For a professional footballer there is nothing worse than being injured, but with the physical nature of the sport, injuries are always going to happen. Despite the modern day footballer honing his body to become a complete athlete, knocks, niggles and ailments can take their toll.
With important fixtures piling up thick and fast at this time of the year, managers pray that their star players stay fit, and will try just about anything to speed up the player’s rehabilitation if they get injured. Here are a number of alternative medical treatments from the world of football.
A growing phenomenon in sporting medical circles is the use of horse placenta to treat muscle tears. Robin van Persie is probably the most high-profile case of a player undergoing the treatment, but Frank Lampard and Glen Johnson are thought to have tried the strange method also.
Serbian woman Marian Kovacevic is said to charge €3,000 per session, but her methods have come under scrutiny from the authorities. Despite this, Van Persie is said to have benefited from Kovacevic rubbing the placenta into his damaged muscles, and has heralded her as ‘a miracle’ in the past.
Glenn Hoddle and his faith healer Eileen Drury are the most well-known case of this eccentric treatment. The former Tottenham midfielder claims that Drury helped him recover from injury during his playing career, and duly hired her as a consultant for the England team during his management at the 1998 World Cup.
The nation’s players did not take the unorthodox methods as seriously as their manager however, with Ray Parlour famously asking for ‘a short back and sides’ when lying on Drury’s treatment table.
Bayern Munich medic Dr. Hans Wilhelm Muller-Wohlfahrt is said to deploy treatments slightly off the beaten track, and prescribed goat’s blood to St Johnstone attacker Peter MacDonald when he approached the German doctor for help.
The striker explained:

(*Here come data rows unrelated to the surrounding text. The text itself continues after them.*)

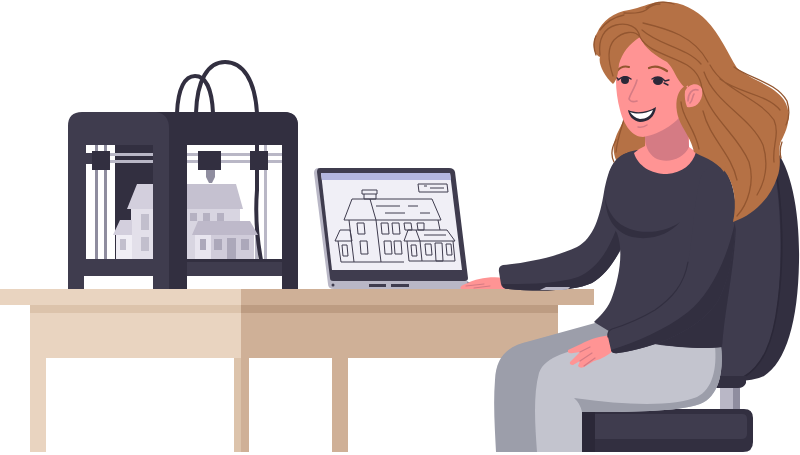
<!DOCTYPE html>
<html lang="en">
<head>
<meta charset="utf-8">
<title>Woman designing a house for 3D printing</title>
<style>
:root{--ink:#3f3c4e;--ink-dark:#322f40;--ink-deep:#2b2838;--wood-light:#e9d4c0;--wood-edge:#dcc3ab;--wood:#cfb097;--wood-dark:#bd9c82;--skin:#ff9494;--skin-shade:#d57b84;--hair:#b57145;--hair-dark:#935630;--pants:#c3c4ce;--pants-dark:#9c9eaa;--metal:#b9b7c6;--metal-dark:#8f8d9f;--screen:#f0eff6;--bar:#b3b6df;--line:#3f3c4e}
html,body{margin:0;background:#fff;overflow:hidden}
svg{display:block;width:800px;height:455px}
.stroke{fill:none;stroke-linecap:round;stroke-linejoin:round}
.draft{fill:none;stroke:var(--line);stroke-width:1;stroke-linejoin:round}
.strand{fill:none;stroke:var(--hair-dark);stroke-width:1.3;stroke-linecap:round}
</style>
</head>
<body>
<svg viewBox="0 0 800 455" role="img" aria-label="A woman with a laptop sits at a desk beside a 3D printer printing a model house">

<g id="chair">
  <path fill="var(--ink-dark)" d="M774 148C792 168 800 215 799 262C798 322 786 362 764 376Q752 382 728 381L712 378L708 300L735 200Z"/>
  <path fill="var(--ink)" d="M772 158C780 190 783 250 778 300C773 345 762 368 740 378L712 378L712 280L735 200Z"/>
  <path class="stroke" stroke="var(--ink-deep)" stroke-width="1.5" d="M774 162C783 200 784 260 778 303C773 344 762 366 744 377"/>
  <rect fill="var(--metal)" x="720" y="384" width="20" height="30"/>
  <rect fill="var(--metal-dark)" x="733" y="384" width="7" height="30"/>
  <path fill="var(--ink-dark)" d="M712 376H746V383Q744 388 738 388H712Z"/>
  <path fill="var(--ink-dark)" d="M560 409H744Q753 409 753 418V442Q753 452 743 452H560Z"/>
  <path fill="var(--ink)" d="M595 414H742Q747 414 747 419V434Q747 439 741 439H595Z"/>
  <path fill="var(--ink-deep)" d="M580 409H595V452H580Z"/>
</g>

<g id="desk">
  <path fill="var(--wood-light)" d="M30 303H241V358H30ZM30 356H46V452H30Z"/>
  <path fill="var(--wood-edge)" d="M234 358H241V452H234Z"/>
  <path fill="var(--wood)" d="M241 303H558V358H241ZM241 356H249V452H241ZM332 356H348V452H332Z"/>
  <path fill="var(--wood-dark)" d="M241 304H558V313H241Z"/>
  <path fill="var(--wood-edge)" d="M30 304H241V313H30Z"/>
  <path fill="var(--wood-light)" d="M0 289H241V305H0Z"/>
  <path fill="var(--wood)" d="M241 289H594V305H241Z"/>
</g>

<g id="printer">
  <g id="cables" class="stroke" stroke="var(--ink-dark)" stroke-width="4">
    <path d="M177 113C178 88 185 76 195 76C206 76 212 90 213 113"/>
    <path d="M196 113C197 80 208 62 225 62C243 62 255 80 257 113"/>
  </g>
  <rect fill="#fff" x="84" y="143" width="198" height="120"/>
  <rect fill="var(--ink-dark)" x="115" y="145" width="38" height="114"/>
  <g id="rails">
    <path fill="var(--metal-dark)" d="M95 145H98V259H95ZM104 145H107V259H104Z"/>
    <path fill="var(--metal)" d="M84 153H153V156H84ZM84 160H153V163H84ZM187 153H282V156H187ZM187 160H282V163H187Z"/>
    <path fill="var(--metal)" d="M255 145H258V259H255ZM264 145H267V259H264Z"/>
    <path class="stroke" stroke="var(--ink-dark)" stroke-width="4" d="M257 145V190C255 215 257 238 261 260"/>
    <path fill="var(--ink-dark)" d="M92 151H110V170H92ZM250 151H268V170H250ZM198 151H221V170H198Z"/>
    <path fill="var(--ink)" d="M86 153H92V164H86Z"/>
    <path fill="var(--metal-dark)" d="M206 170H215V177L212 183H209L206 177Z"/>
  </g>
  <g id="printed-house">
    <path fill="#e3e0ea" d="M131 208H153V259H131Z"/>
    <path fill="#d3cfdd" d="M137 184H153V209H127Z"/>
    <path fill="#f0eef5" d="M116 234H132V259H116Z"/>
    <path fill="#d3cfdd" d="M120 220H132V235H113Z"/>
    <path fill="#c2bfcd" d="M141 214H149V230H141ZM141 237H149V251H141ZM120 239H126V250H120Z"/>
    <path fill="#d8d5e1" d="M187 208H240V259H187Z"/>
    <path fill="#c5c1d0" d="M187 184H236L243 209H187Z"/>
    <path fill="#b5b1c2" d="M190 213H197V221H190ZM203 213H210V221H203ZM217 213H224V221H217Z"/>
    <path fill="#e8e5ef" d="M195 234H254V259H195Z"/>
    <path fill="#beb9ca" d="M198 221H250L258 235H192Z"/>
    <path fill="#d0ccda" d="M211 235H254V259H211Z"/>
    <path fill="#aca8ba" d="M200 239H206V250H200ZM214 239H222V250H214ZM227 238H236V259H227ZM241 239H249V250H241Z"/>
  </g>
  <g id="printer-frame">
    <path fill="var(--ink)" fill-rule="evenodd" d="M68 126Q68 112 82 112H284Q298 112 298 126V289H282V276H187V289H153V276H84V289H68ZM86 145V259H153V145ZM187 145V259H282V145Z"/>
    <path fill="var(--ink-dark)" d="M156 112H284Q298 112 298 126V145H187V289H169V128Q169 114 156 112ZM282 145H298V289H282ZM187 259H282V262H187Z"/>
  </g>
</g>

<g id="laptop">
  <path fill="var(--metal)" d="M314 173Q314 168 319 168L333 284L328 284Z"/>
  <path fill="var(--ink)" d="M320 168H449Q454 168 455 172L468 278Q468 281 465 281H333Q330 281 330 278L317 172Q317 168 320 168Z"/>
  <path fill="var(--screen)" d="M321 173H450L462 270H332Z"/>
  <path fill="var(--bar)" d="M321 173H450L451 180H322Z"/>
  <path fill="var(--metal)" d="M328 281H468L470 289H334Q328 289 328 284Z"/>
  <path fill="var(--metal-dark)" d="M467 282L570 285Q570 289 562 289H468Z"/>
  <path fill="var(--ink)" d="M369 284H386V287H369ZM391 284H409V287H391Z"/>
  <circle fill="var(--ink)" cx="333" cy="285" r="1.5"/>
  <g id="house-draft" class="draft">
    <path d="M418 184H447L448 192H419ZM424 186H427M430 188H444"/>
    <path d="M362 190H377V194H362ZM364 194V199H376V194"/>
    <path d="M352 199H432L441 220H344ZM370 199L376 220M376 206H400M408 206H418M385 213H405M420 213H430"/>
    <path d="M349 220L354 262H404M376 220L381 262M438 220L440 230"/>
    <path d="M357 223H364L365 234H358ZM360 241H367L368 254H361ZM381 223H388L389 234H382ZM392 223H399L400 234H393ZM404 223H411L412 230H405ZM417 223H424V230H418ZM384 241H391L392 254H385ZM394 241H401L402 254H395Z"/>
    <path d="M340 230H350L352 241H335ZM338 241L341 262H354M342 245H347L348 256H343Z"/>
    <path d="M408 230H447L455 241H404ZM407 241L409 261H455L453 241M416 230L420 241L422 261M411 245H416L417 256H412ZM425 244H431L432 255H426ZM435 243H442L443 261H436ZM446 244H451L452 255H447ZM424 235H446"/>
  </g>
</g>

<g id="woman">
  <g id="legs">
    <path fill="var(--pants-dark)" d="M606 320L530 341C506 346 496 358 495 380C493 405 495 430 496 452H545L580 400L640 350Z"/>
    <path fill="var(--pants)" d="M600 345C570 350 545 356 539 373C533 395 535 425 537 452H582V412C630 412 676 412 700 404C718 397 724 374 721 346L640 340Z"/>
    <path fill="var(--pants-dark)" d="M721 346C724 374 718 397 700 404C676 412 630 412 582 412Q580 403 574 398C630 406 676 406 697 397C713 389 717 368 715 346Z"/>
  </g>
  <path id="back-hair" fill="var(--hair)" d="M640 40C622 75 636 98 624 120C617 134 610 144 616 160L640 150L694 130L690 60Z"/>
  <path class="strand" d="M628 90C630 112 618 130 616 152"/>
  <g id="far-arm">
    <path fill="var(--skin)" d="M504 278C490 276 475 279 468 283C462 285 459 287 461 289H506Z"/>
    <path class="stroke" stroke="var(--skin-shade)" stroke-width="1" d="M466 286L484 284M474 288L490 286"/>
    <path fill="var(--ink)" d="M630 152C612 156 608 172 604 192C600 216 594 238 577 247C556 257 526 263 503 265Q498 266 499 272L501 284Q502 289 508 289C540 292 575 291 592 283C606 275 617 259 630 232Z"/>
    <path fill="var(--ink-dark)" d="M508 289C540 292 575 291 592 283C606 275 617 259 624 240L616 230C606 256 594 270 578 277C556 284 530 284 502 284Q503 289 508 289Z"/>
    <path fill="var(--metal)" d="M546 287H570Q569 290 562 290H540Z"/>
  </g>
  <path id="torso" fill="var(--ink)" d="M637 150C625 152 614 158 609 174C603 196 607 219 617 233C624 252 619 279 611 300C606 311 599 317 594 322L612 333C640 345 690 350 722 347C726 300 734 270 736 225C738 190 728 163 708 154L690 150Z"/>
  <path fill="var(--ink-dark)" d="M605 198C606 218 614 232 632 237C652 241 670 234 680 222C668 231 647 235 630 229C616 224 608 213 605 198ZM722 347C725 306 734 272 736 225C731 252 717 290 700 304C687 315 670 324 660 334L652 343C680 348 705 349 722 347Z"/>
  <g id="near-arm">
    <path fill="var(--skin)" d="M612 335C600 336 590 339 581 344L568 350Q567 354 573 353L580 352L570 362Q569 365 573 365L580 361L578 366Q580 369 584 367L594 361C602 359 608 355 613 351Z"/>
    <path class="stroke" stroke="var(--skin-shade)" stroke-width="1.2" d="M580 352L590 347M580 361L592 353M584 366L595 358"/>
    <path fill="var(--ink)" d="M700 180C692 210 694 246 684 278C670 304 638 320 612 329Q607 331 608 337L611 350Q612 354 618 353C655 348 699 330 718 301C734 270 740 220 731 184C724 164 705 160 700 180Z"/>
    <path fill="var(--ink-dark)" d="M611 350Q612 354 618 353C655 348 699 330 718 301C730 277 735 250 735 222C726 264 708 296 688 312C665 330 636 342 611 350Z"/>
    <path class="stroke" stroke="var(--ink-dark)" stroke-width="1.2" d="M688 262C684 285 672 298 655 310C640 319 625 325 612 329Q607 331 608 337"/>
  </g>
  <path id="hair-base" fill="var(--hair)" d="M622 50L645 28L700 50L740 95L745 200L733 222C737 204 735 184 724 170L702 152L688 112L640 60Z"/>
  <path id="neck" fill="var(--skin)" d="M646 125L645 146Q638 149 634 153C638 166 651 174 667 174C682 173 693 164 696 152L689 147V104Z"/>
  <path fill="var(--skin-shade)" d="M645 135C662 132 676 119 686 106L689 147C683 160 666 164 655 158C648 153 645 146 645 135Z"/>
  <g id="head">
    <path fill="var(--skin)" d="M621 52C614 68 615 91 620 110C624 126 633 137 643 137C661 134 679 122 685 109L688 86C684 65 668 40 640 35Z"/>
    <path class="stroke" stroke="var(--skin-shade)" stroke-width="1.6" d="M637 80C635 88 630 94 629 99Q631 103 637 101"/>
    <path class="stroke" stroke="var(--hair-dark)" stroke-width="2.2" d="M617 71Q622 65 629 67M649 68Q657 64 667 71"/>
    <ellipse fill="var(--ink-deep)" cx="625" cy="80" rx="4" ry="4"/>
    <ellipse fill="var(--ink-deep)" cx="658" cy="81" rx="5" ry="4"/>
    <path class="stroke" stroke="var(--ink-deep)" stroke-width="1.4" d="M618 80Q624 74 631 79M652 79Q659 74 665 81L669 80M664 83L668 85M618 79L616 77"/>
    <path fill="var(--ink-deep)" d="M628 110C637 114 648 112 656 107C655 117 648 122 640 122C633 121 629 116 628 110Z"/>
    <path fill="#fff" d="M630 112C638 115 647 113 653 110C651 116 646 119 640 119C635 118 632 115 630 112Z"/>
    <path class="stroke" stroke="var(--skin-shade)" stroke-width="1.5" d="M638 127Q643 128 647 125"/>
  </g>
  <g id="hair">
    <path fill="var(--hair)" d="M640 37C629 44 622 53 619 64C618 74 617 80 613 84C604 76 598 63 600 57C592 53 592 41 597 33C602 21 614 12 629 10C641 8 648 3 659 2C680 0 696 10 706 20C720 34 728 54 737 68C750 80 773 84 784 100C793 114 787 130 781 141C777 151 783 163 777 178C771 196 756 214 733 222C739 204 735 184 726 168C718 154 709 146 705 132C701 121 705 106 702 90C699 81 690 82 685 88C675 78 675 70 667 62C656 56 645 49 640 37Z"/>
    <path fill="var(--hair)" d="M685 86C678 90 675 100 677 112C680 128 690 134 694 152C700 156 716 160 724 172C730 160 718 148 710 132L704 100Z"/>
    <g class="strand">
      <path d="M640 37C638 27 628 22 616 25C604 28 598 39 600 55M640 37C635 30 623 31 614 40C607 48 608 61 613 76M640 37C648 52 670 55 687 65C698 72 702 82 702 92M642 30C660 46 686 47 701 64M643 23C668 29 694 36 708 62"/>
      <path d="M702 88C711 119 738 135 749 162C755 182 748 204 737 216M704 72C715 104 750 116 763 145C769 164 765 182 757 195M710 65C724 91 758 97 774 120C780 134 772 146 774 162M703 111C710 139 731 153 737 180M720 79C738 93 767 94 780 110M681 102C682 118 695 128 699 149"/>
      <path d="M624 13Q640 14 646 10Q652 4 660 4M600 30Q609 18 624 15M734 67C750 79 776 82 787 101C790 111 789 119 786 125M782 142Q779 150 781 158M596 55Q592 44 596 36"/>
      <path d="M646 8Q658 -1 674 4M616 140Q609 152 614 162"/>
    </g>
  </g>
  <g id="ear">
    <path fill="var(--skin)" d="M685 91C689 83 699 82 702 89C704 99 697 109 687 107Q684 99 685 91Z"/>
    <path class="stroke" stroke="var(--skin-shade)" stroke-width="1.6" d="M698 90C692 88 688 94 688 101M694 94C692 97 693 100 690 103"/>
  </g>
</g>
</svg>
</body>
</html>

“The specialist said my hamstring was too tight and I had goats’ blood injections. That’s the best for loosening it off.”
Both Florent Malouda and Robin van Persie have claimed to be more injury-free after having teeth removed, as dental issues and muscle injuries have been linked by some osteopaths. The Chelsea winger accredits the removal of wisdom teeth for an upturn in fitness and form in his early days at Stamford Bridge.
In South America altitude can be an issue for certain teams and players, with Bolivian team Blooming giving their players Viagra before games at large distances above sea level. The sex drug is believed to help combat altitude issues due to increased blood flow, and some teams competing in the Copa Libertadores use the drug also.
The Dick van Toorn experience
Many Dutch players have defied medical opinion by recovering from muscle tears in a fraction of the expected rehabilitation time due to Feyenoord physio Dick van Toorn. The likes of Rafael van der Vaart, Wesley Sneijder and Arjen Robben are current clients of the elderly medical man.
Van der Vaart explains the methods that Van Toorn adopted to get him back playing two weeks after a hamstring strain, when he was expected to be sidelined for a month and a half:
The Spurs man admitted:
“I go there and after one week, I can run and shoot again. It’s a lot of acupuncture, chiropractic work… and a lot of power training. You have a lot of pain when you have pulled your hamstring, for example, but he is still training, training, training. I always go there for four days and it’s two four-hour sessions per day.”
So there you have it – it’s not all ice baths and the gym when recovering from injury, as footballers look to any and all methods to get them back in action.